What you should do: In the entries below, identify every line with the string "paper" and copy it.

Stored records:
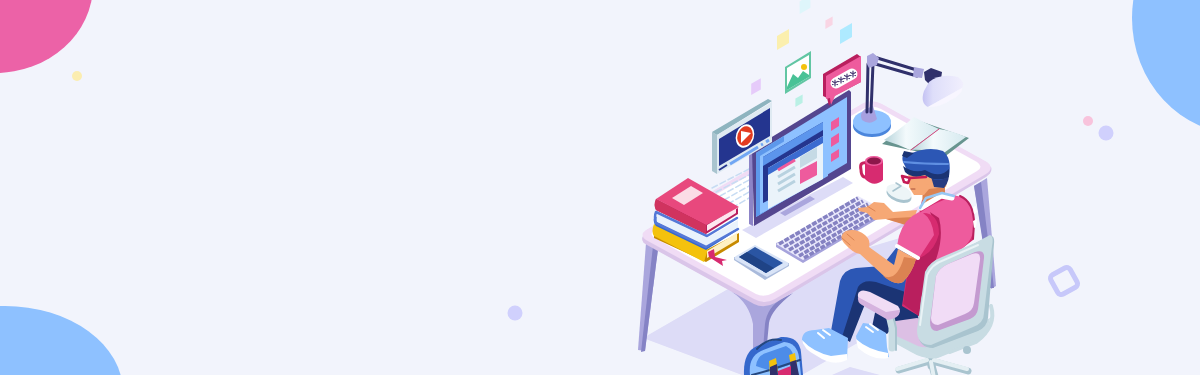
<!DOCTYPE html>
<html lang="en">
<head>
<meta charset="utf-8">
<title>Study desk banner</title>
<style>
:root{--paper:#f2f4fc;--sky:#8ec1ff;--rose:#ec62a7;--lilac:#d0d0fd;--shade:#dddcf7;--white:#fff;--edge:#f0dcf5;--leg:#aaa6dd;--leg-dark:#8583c5;--plum:#54468f;--navy:#24358f;--ink:#30306b;--pink:#ee5b9d;--crimson:#d72b70;--wine:#b91f5e;--blue:#3568cc;--denim:#2c57b5;--denim-dark:#1b3474;--skin:#f6a875;--skin-dark:#db8352;--grey:#c8dce3;--steel:#a9c4cf;--gold:#f4c20d}
*{box-sizing:border-box}
html,body{margin:0;width:1200px;height:375px;overflow:hidden;background:var(--paper);font-family:Inter,sans-serif}
.banner{width:1200px;height:375px;overflow:hidden}
.banner svg{display:block}
.sky{fill:var(--sky)}.rose{fill:var(--rose)}.lilac{fill:var(--lilac)}.shade{fill:var(--shade)}.white{fill:var(--white)}.edge{fill:var(--edge)}.leg{fill:var(--leg)}.leg-dark{fill:var(--leg-dark)}.plum{fill:var(--plum)}.navy{fill:var(--navy)}.ink{fill:var(--ink)}.pink{fill:var(--pink)}.crimson{fill:var(--crimson)}.wine{fill:var(--wine)}.blue{fill:var(--blue)}.denim{fill:var(--denim)}.denim-dark{fill:var(--denim-dark)}.skin{fill:var(--skin)}.skin-dark{fill:var(--skin-dark)}.grey{fill:var(--grey)}.steel{fill:var(--steel)}.gold{fill:var(--gold)}
.line{fill:none;stroke-linecap:round;stroke-linejoin:round}
.keys{stroke:#8582c2;stroke-width:3.6;stroke-dasharray:5 1.4}
</style>
</head>
<body>
<main class="banner">
<svg width="1200" height="375" viewBox="0 0 1200 375" role="img" aria-label="A student in a cap works at a computer desk with books, a lamp and a school bag">
<defs>
<linearGradient id="lamp-glass" x1="0" x2="1"><stop offset="0" stop-color="#c4c2f3"/><stop offset=".25" stop-color="#dedefa"/><stop offset="1" stop-color="#f1effd"/></linearGradient>
<linearGradient id="page-fold" x1="0" x2="1"><stop offset="0" stop-color="#b5d3da"/><stop offset=".4" stop-color="#f3fafc"/><stop offset="1" stop-color="#d5e9ef"/></linearGradient>
<polygon id="tile" points="-6,-4 6,-11 6,3 -6,10"/>
<path id="star" d="M0-3V3M-2.5 1.5 2.5-1.5M-2.5-1.5 2.5 1.5"/>
</defs>

<g id="corner-shapes">
<ellipse class="rose" cx="-5" cy="-15" rx="98" ry="88"/>
<ellipse class="sky" cx="5" cy="392" rx="118" ry="86"/>
<ellipse class="sky" cx="1240" cy="18" rx="108" ry="116"/>
<circle cx="77" cy="76" r="5" fill="#fbedb0"/>
<circle class="lilac" cx="515" cy="313" r="7.5"/>
<circle cx="1088" cy="121" r="5" fill="#f8c3dc"/>
<circle class="lilac" cx="1106" cy="133" r="7.5"/>
<rect x="1053" y="270" width="22" height="22" rx="4" fill="none" stroke="#c7c8fa" stroke-width="5" transform="rotate(-29 1064 281)"/>
</g>

<g id="floor-shadow" class="shade">
<polygon points="643,338 728,289 900,238 975,280 880,330 802,375 742,375"/>
<polygon points="832,375 850,367 880,375"/>
</g>

<g id="floating-tiles">
<use href="#tile" x="783" y="40" fill="#fbefae"/>
<use href="#tile" x="846" y="34" fill="#aeeaff"/>
<use href="#tile" transform="translate(756 87) scale(.8)" fill="#e6cbfa"/>
<use href="#tile" transform="translate(829 23) scale(.6)" fill="#f9d5e4"/>
<use href="#tile" transform="translate(799 101) scale(.6)" fill="#baf0e5"/>
<use href="#tile" transform="translate(805 5) scale(.9)" fill="#def6fb"/>
</g>

<g id="desk">
<polygon class="leg" points="646,243 658,249 645,351 638,350"/>
<polygon class="leg-dark" points="653,246 658,249 645,351 641,352"/>
<polygon class="leg" points="974,186 987,178 996,286 991,289"/>
<polygon class="leg-dark" points="974,186 981,182 994,288 990,288"/>
<path class="leg" d="M732 292Q749 303 753 324V375H763L767 322Q770 307 783 298L764 303Z"/>
<path class="leg-dark" d="M783 298Q767 307 765 324L761 375H764L769 323Q771 310 793 293Z"/>
<path fill="#dac5e9" d="M643 236Q640 241 647 245L754 304Q764 309 775 303L986 177Q993 172 991 167L870 110Z"/>
<path class="edge" d="M646 230 860 105Q871 98 882 104L987 162Q995 168 986 174L775 299Q765 305 754 299L646 240Q639 235 646 230Z"/>
<path class="white" d="M655 230 863 109Q872 104 881 109L977 162Q984 167 977 171L773 293Q764 298 756 294L655 238Q648 234 655 230Z"/>
</g>

<g id="lamp">
<ellipse cx="872" cy="126" rx="19" ry="11" fill="#4b86dc"/>
<ellipse class="sky" cx="872" cy="122" rx="19" ry="12"/>
<path d="M862 120Q859 113 865 109L873 106 877 119Q870 126 862 120Z" fill="#a7a0e0"/>
<path class="line" stroke="#30306b" stroke-width="3" d="M868 64 867 112M873 64 871 112M874 57 920 71M872 63 917 76"/>
<path class="leg" d="M867 56 873 53 879 58 877 65 869 68 867 64ZM914 67 924 69 922 78 913 77Z"/>
<path class="ink" d="M924 72 931 68 942 72 941 79 930 85 925 80Z"/>
<path d="M929 82Q940 73 958 77 966 83 962 88L928 107Q920 103 924 91Z" fill="url(#lamp-glass)"/>
<path d="M928 107 962 88Q963 94 951 100 938 108 928 107Z" fill="#f8f6ff"/>
</g>

<g id="open-book">
<path fill="#67948f" d="M882 144 914 119 940 128 969 138 943 158 915 151Z"/>
<path d="M884 140Q898 131 914 117 925 123 939 129L910 150Q897 144 884 140Z" fill="url(#page-fold)"/>
<path d="M939 129Q953 131 966 137L941 155Q928 149 911 150Z" fill="url(#page-fold)"/>
<path class="line" stroke="#d7477e" d="M939 129 911 150"/>
</g>

<g id="mug">
<path class="line" stroke="#c9235f" stroke-width="3" d="M867 163Q859 161 861 170 861 179 869 177"/>
<path class="crimson" d="M865 161V179Q874 188 883 180V161Z"/>
<ellipse class="pink" cx="874" cy="161" rx="9" ry="5"/><ellipse cx="874" cy="161" rx="7" ry="3.5" fill="#8d174a"/>
</g>
<g id="mouse"><ellipse class="steel" cx="899" cy="195" rx="13" ry="7" transform="rotate(20 899 195)"/><ellipse fill="#edf5f7" cx="899" cy="192" rx="13" ry="7" transform="rotate(20 899 192)"/><path class="line" stroke="#a9c4cf" stroke-width="1.5" d="M893 191 901 186 896 183"/></g>

<g id="paper-notes" class="line" stroke="#c7dcf3" stroke-width="1.5">
<path d="M712 188 749 169M716 192 749 175M720 196 749 180M724 200 749 186M728 204 749 192M732 208 749 198" stroke-dasharray="6 3"/>
</g>

<g id="monitor">
<polygon class="shade" points="742,230 843,177 853,183 756,238"/>
<polygon class="leg" points="780,213 810,196 815,199 785,216"/>
<polygon points="749,151 753,148 753,226 749,224" fill="#8d84c7"/>
<polygon class="plum" points="752,149 849,90 851,92 851,169 754,226"/>
<polygon class="sky" points="756,153 847,97 847,163 756,217"/>
<polygon fill="#5d98eb" points="756,153 784,136 784,200 756,217"/>
<polygon class="sky" points="760,156 828,115 828,176 760,214"/>
<polygon class="navy" points="763,157 823,122 823,172 763,203"/>
<polygon fill="#5c95ec" points="763,157 823,122 823,130 763,166"/>
<polygon fill="#eaf3fa" points="768,168 823,136 823,179 768,209"/>
<polygon fill="#3b6bd0" points="768,168 823,136 823,143 768,175"/>
<polygon fill="#c5dae5" points="800,157 817,147 817,158 800,168"/>
<polygon class="pink" points="800,170 817,161 817,175 800,184"/>
<path stroke="#ee5b9d" stroke-width="3" d="M778 170 795 160"/>
<path stroke="#b8d2e0" stroke-width="3" d="M778 177 795 167M778 184 795 174M778 191 795 181"/>
<g class="pink"><polygon points="831,122 839,117 839,126 831,131"/><polygon points="831,138 839,133 839,142 831,147"/><polygon points="831,154 839,149 839,157 831,162"/></g>
</g>

<g id="video-window">
<polygon class="steel" points="712,132 717,135 717,174 712,171"/>
<polygon points="712,132 768,99 772,101 717,135" fill="#8eb4bf"/>
<polygon fill="#dfeaf2" points="717,135 772,102 772,142 717,174"/>
<polygon class="navy" points="719,139 770,108 770,136 719,166"/>
<path stroke="#24358f" stroke-width="2" d="M719 170 727 165"/><path stroke="#71a6f4" stroke-width="3" d="M730 164 758 147M761 145 763 144M766 142 769 140"/>
<ellipse class="white" cx="745" cy="136" rx="9" ry="12" transform="rotate(18 745 136)"/>
<ellipse cx="745" cy="136" rx="7.5" ry="10" fill="#e33b20" transform="rotate(18 745 136)"/>
<polygon class="white" points="741,131 751,133 741,143"/>
</g>

<g id="image-card">
<polygon points="785,67 811,51 811,78 785,94" fill="#62c6a3"/>
<polygon class="white" points="787,68 809,55 809,77 787,90"/>
<path fill="#49c296" d="M787 87 793 74 798 78 803 71 809 75V77L787 90Z"/><circle cx="804" cy="67" r="3" class="gold"/>
</g>
<g id="chat-bubble">
<path class="wine" d="M823 74 857 54 861 57V82L834 96 829 106 827 98 823 96Z"/>
<path class="pink" d="M826 76 861 56V82L835 96 831 105 830 98 826 99Z"/>
<path class="line" stroke="#fff" stroke-width="11" d="M836 83 852 74"/>
<g class="line" stroke="#4e3f78" stroke-width="1.2"><use href="#star" x="835" y="83"/><use href="#star" x="841" y="80"/><use href="#star" x="847" y="77"/><use href="#star" x="853" y="74"/></g>
</g>

<g id="keyboard">
<polygon points="776,247 803,263 886,214 886,210 776,243" fill="#a6a3dc"/>
<polygon fill="#e9e8fb" points="776,244 858,196 886,211 803,260"/>
<g class="line keys" stroke-linecap="butt" style="stroke-linecap:butt">
<path d="M779 244 858 198M784 247 863 201M789 250 868 204M794 253 873 206M799 256 878 209M804 258 882 212"/>
</g>
</g>

<g id="phone">
<polygon points="734,260 765,280 789,266 789,263 734,257" fill="#a9badb"/>
<path fill="#d9e4f7" d="M736 256 755 245 787 262Q790 264 787 266L767 277 736 260Q733 258 736 256Z"/>
<polygon points="739,257 755,247 783,263 766,273" fill="#2a55a3"/><polygon points="739,257 747,252 774,268 766,273" fill="#1f4386"/>
</g>

<g id="book-stack">
<path fill="#c78a00" d="M654 229 654 238 706 262 739 242V233L706 250Z"/>
<path class="gold" d="M654 224Q651 232 654 236L704 262 708 249Z"/>
<path fill="#fff1c4" d="M707 251 737 233V240L707 258Z"/>
<path class="crimson" d="M708 252 714 249 715 257 727 260 722 261 723 266 709 257Z"/>
<path class="blue" d="M655 216Q652 221 656 226L706 250 738 230V226L707 244Z"/>
<path fill="#e9f2fc" d="M657 214 707 238 738 220V228L707 247 656 222Z"/>
<path class="line" stroke="#5478d7" stroke-width="2.5" d="M737 218 707 236 656 212Q654 217 656 223L706 247 738 229"/>
<path class="wine" d="M656 199Q654 206 656 210L706 234 738 214V208L706 224Z"/>
<path fill="#fde6ef" d="M707 225 736 208V213L707 231Z"/>
<path fill="#e8487d" d="M656 199 688 178 739 207 706 225Z"/>
<path fill="#d0335f" d="M656 199Q653 205 656 210L706 234V225Z"/>
<polygon fill="#fbdce6" points="672,198 691,186 703,193 684,205"/>
</g>

<g id="backpack">
<path class="blue" d="M744 375Q743 352 757 346L781 337Q799 336 801 352L803 375Z"/>
<path class="sky" d="M750 375Q748 357 761 351L784 342Q797 343 799 357L801 375Z"/>
<path fill="#4d8ce8" d="M756 366Q757 356 766 353L786 346Q794 350 795 363L771 371Z"/>
<path class="line" stroke="#24477f" stroke-width="2" d="M757 349Q768 337 781 340M752 375 770 370 800 360"/>
<path class="gold" d="M769 361 776 358 778 372 770 374ZM789 355 795 353 797 366 791 367Z"/>
<path class="ink" d="M770 367 777 364 778 375H770ZM790 362 796 360 799 375H791Z"/>
<path class="crimson" d="M778 371 791 366V375H778Z"/>
</g>

<g id="student">
<g id="legs">
<path class="denim-dark" d="M914 270 919 325 897 322 887 334 872 327 876 308 886 284Z"/>
<path class="sky" d="M871 324 886 333 887 347 889 357Q877 360 866 351 856 345 856 336L863 323Z"/>
<path class="white" d="M856 339Q868 350 888 353V358Q873 361 858 348Z"/>
<path class="denim" d="M900 243 882 266 856 268Q844 269 840 281L831 331 848 341 867 299 918 322 917 287 909 250Z"/>
<path class="denim-dark" d="M918 323 867 299 850 342 842 337 858 287Q863 279 876 282L917 296Z"/>
<path class="sky" d="M829 328 848 338 847 359Q835 366 819 355 804 350 802 340 802 330 815 330Z"/>
<path class="white" d="M802 340Q813 352 831 356L847 354 847 360Q833 367 817 356 803 349 802 340Z"/>
<path class="line" stroke="#fff" stroke-width="2" d="M818 333 824 338M823 330 830 335M866 327 873 332M870 324 878 330"/>
</g>
<path id="far-arm" class="skin" d="M917 210 893 212 884 203 874 202 867 207 858 208 859 211 867 213 874 220 886 219 912 226Z"/>
<path class="skin-dark" d="M886 219 895 218 914 217 912 227Z"/>
<g id="torso">
<path class="crimson" d="M922 200Q938 190 957 196 975 203 974 225L973 240 934 270 919 316 902 306 908 266Z"/>
<path class="pink" d="M915 216Q936 201 955 196 974 196 974 226 973 243 957 252L935 270 929 250Z"/>
<path class="wine" d="M903 304 909 264 929 251Q939 230 930 212L939 218Q945 240 932 270L919 316Z"/>
<path class="pink" d="M919 212Q904 219 899 236L897 246 919 258Q932 251 935 232 932 216 919 212Z"/>
<path class="crimson" d="M919 258 934 235Q932 219 923 213 939 213 939 234 934 253 919 258Z"/>
<path class="line" stroke="#fff" stroke-width="4" stroke-linecap="butt" d="M897 246 918 258"/>
<path class="line" stroke="#b91f5e" stroke-width="2" d="M960 196Q974 202 974 224L973 239"/>
<path class="white" d="M973 207 976 206 977 212 974 214ZM973 221 977 219 976 227 974 228Z"/>
</g>
<path id="near-arm" class="skin" d="M898 249 916 259Q912 273 903 282 896 286 885 277L860 254Q854 254 844 243 838 236 846 231 856 228 865 235 871 240 869 247L894 265Z"/>
<path class="skin-dark" d="M916 259Q912 273 903 282 895 286 883 276 897 282 904 257Z"/>
<path class="line" stroke="#db8352" d="M842 238 850 245M847 234 854 240M867 206 875 211"/>
<g id="head">
<path class="skin-dark" d="M923 185 945 180 945 197 922 207Z"/>
<path class="skin" d="M907 164 909 180 909 187 914 195 924 195 929 189 946 187 949 172 930 161Z"/>
<path fill="#273c81" d="M925 169 949 170Q950 181 944 188L934 187 932 180 925 181Z"/>
<path class="skin" d="M925 174Q932 171 932 179 930 187 924 183Z"/>
<path class="line" stroke="#fff" stroke-width="5" d="M921 208 941 196 952 198"/>
<path class="line" stroke="#98c7f4" stroke-width="2.5" d="M920 208 926 198 942 193 954 196"/>
<path class="line" stroke="#c51b55" stroke-width="2.5" d="M902 176 910 178 908 183 904 182ZM910 178 926 177"/>
<path class="line" stroke="#a94e38" d="M911 189 915 189"/>
<path class="denim" d="M903 162Q900 152 912 153 929 146 943 151 952 158 949 176 937 185 925 174 913 176 907 170Z"/>
<path class="denim-dark" d="M903 166Q914 174 925 170 940 179 949 169L949 177Q936 183 925 175 912 179 905 172Z"/>
<path class="line" stroke="#5f8fe2" stroke-width="2" d="M904 162Q924 164 948 164"/>
<path class="denim-dark" d="M904 151 914 153 907 158 902 156Z"/>
</g>
</g>

<g id="chair">
<path class="line" stroke="#a9c4cf" stroke-width="7" d="M928 345 931 366M930 361 899 370M932 361 968 371M931 362 936 380"/>
<path class="line" stroke="#e4eff3" stroke-width="4" d="M927 360 897 369M934 360 967 369M931 362 934 378"/>
<path fill="#dcbfe4" d="M889 322 917 318 961 333 939 351Q926 357 914 351L890 337Z"/>
<path class="grey" d="M892 334 918 346Q930 350 943 341L990 318Q988 335 970 345L938 358Q924 360 911 352L891 341Z"/>
<path class="line" stroke="#c8dce3" stroke-width="7" d="M887 306 892 328 892 348"/>
<path class="line" stroke="#a9c4cf" stroke-width="2" d="M891 306 896 328 896 350"/>
<path class="edge" d="M858 294Q860 288 870 292L898 306Q903 312 895 316L886 317 862 303Q857 299 858 294Z"/>
<path fill="#d6b3df" d="M858 297 886 312 899 310Q902 317 888 320L862 305Q857 302 858 297Z"/>
<path class="steel" d="M929 271Q932 263 944 258L980 241 990 236Q995 235 994 244L988 318Q987 327 978 331L933 348Q919 348 918 333L921 299Z"/>
<path class="grey" d="M925 272Q929 262 942 257L975 243 990 235Q994 237 992 246L984 313Q984 323 973 327L931 345Q917 345 917 330Z"/>
<path fill="#c49ad0" d="M936 276Q939 268 948 264L975 252Q985 249 984 258L978 309Q977 316 970 319L937 331Q930 331 930 322Z"/>
<path fill="#f1dcf6" d="M936 276Q939 268 948 264L972 254Q981 251 980 260L974 303Q973 311 965 314L938 325Q931 325 931 318Z"/>
<path class="line" stroke="#e9f3f6" stroke-width="2" d="M920 325 927 275Q932 264 944 260L978 245"/>
<path class="line" stroke="#c8dce3" stroke-width="4" d="M991 306Q997 326 976 342L950 352"/>
<circle class="steel" cx="967" cy="350" r="4"/>
</g>
</svg>
</main>
</body>
</html>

Task response:
:root{--paper:#f2f4fc;--sky:#8ec1ff;--rose:#ec62a7;--lilac:#d0d0fd;--shade:#dddcf7;--white:#fff;--edge:#f0dcf5;--leg:#aaa6dd;--leg-dark:#8583c5;--plum:#54468f;--navy:#24358f;--ink:#30306b;--pink:#ee5b9d;--crimson:#d72b70;--wine:#b91f5e;--blue:#3568cc;--denim:#2c57b5;--denim-dark:#1b3474;--skin:#f6a875;--skin-dark:#db8352;--grey:#c8dce3;--steel:#a9c4cf;--gold:#f4c20d}
html,body{margin:0;width:1200px;height:375px;overflow:hidden;background:var(--paper);font-family:Inter,sans-serif}
<g id="paper-notes" class="line" stroke="#c7dcf3" stroke-width="1.5">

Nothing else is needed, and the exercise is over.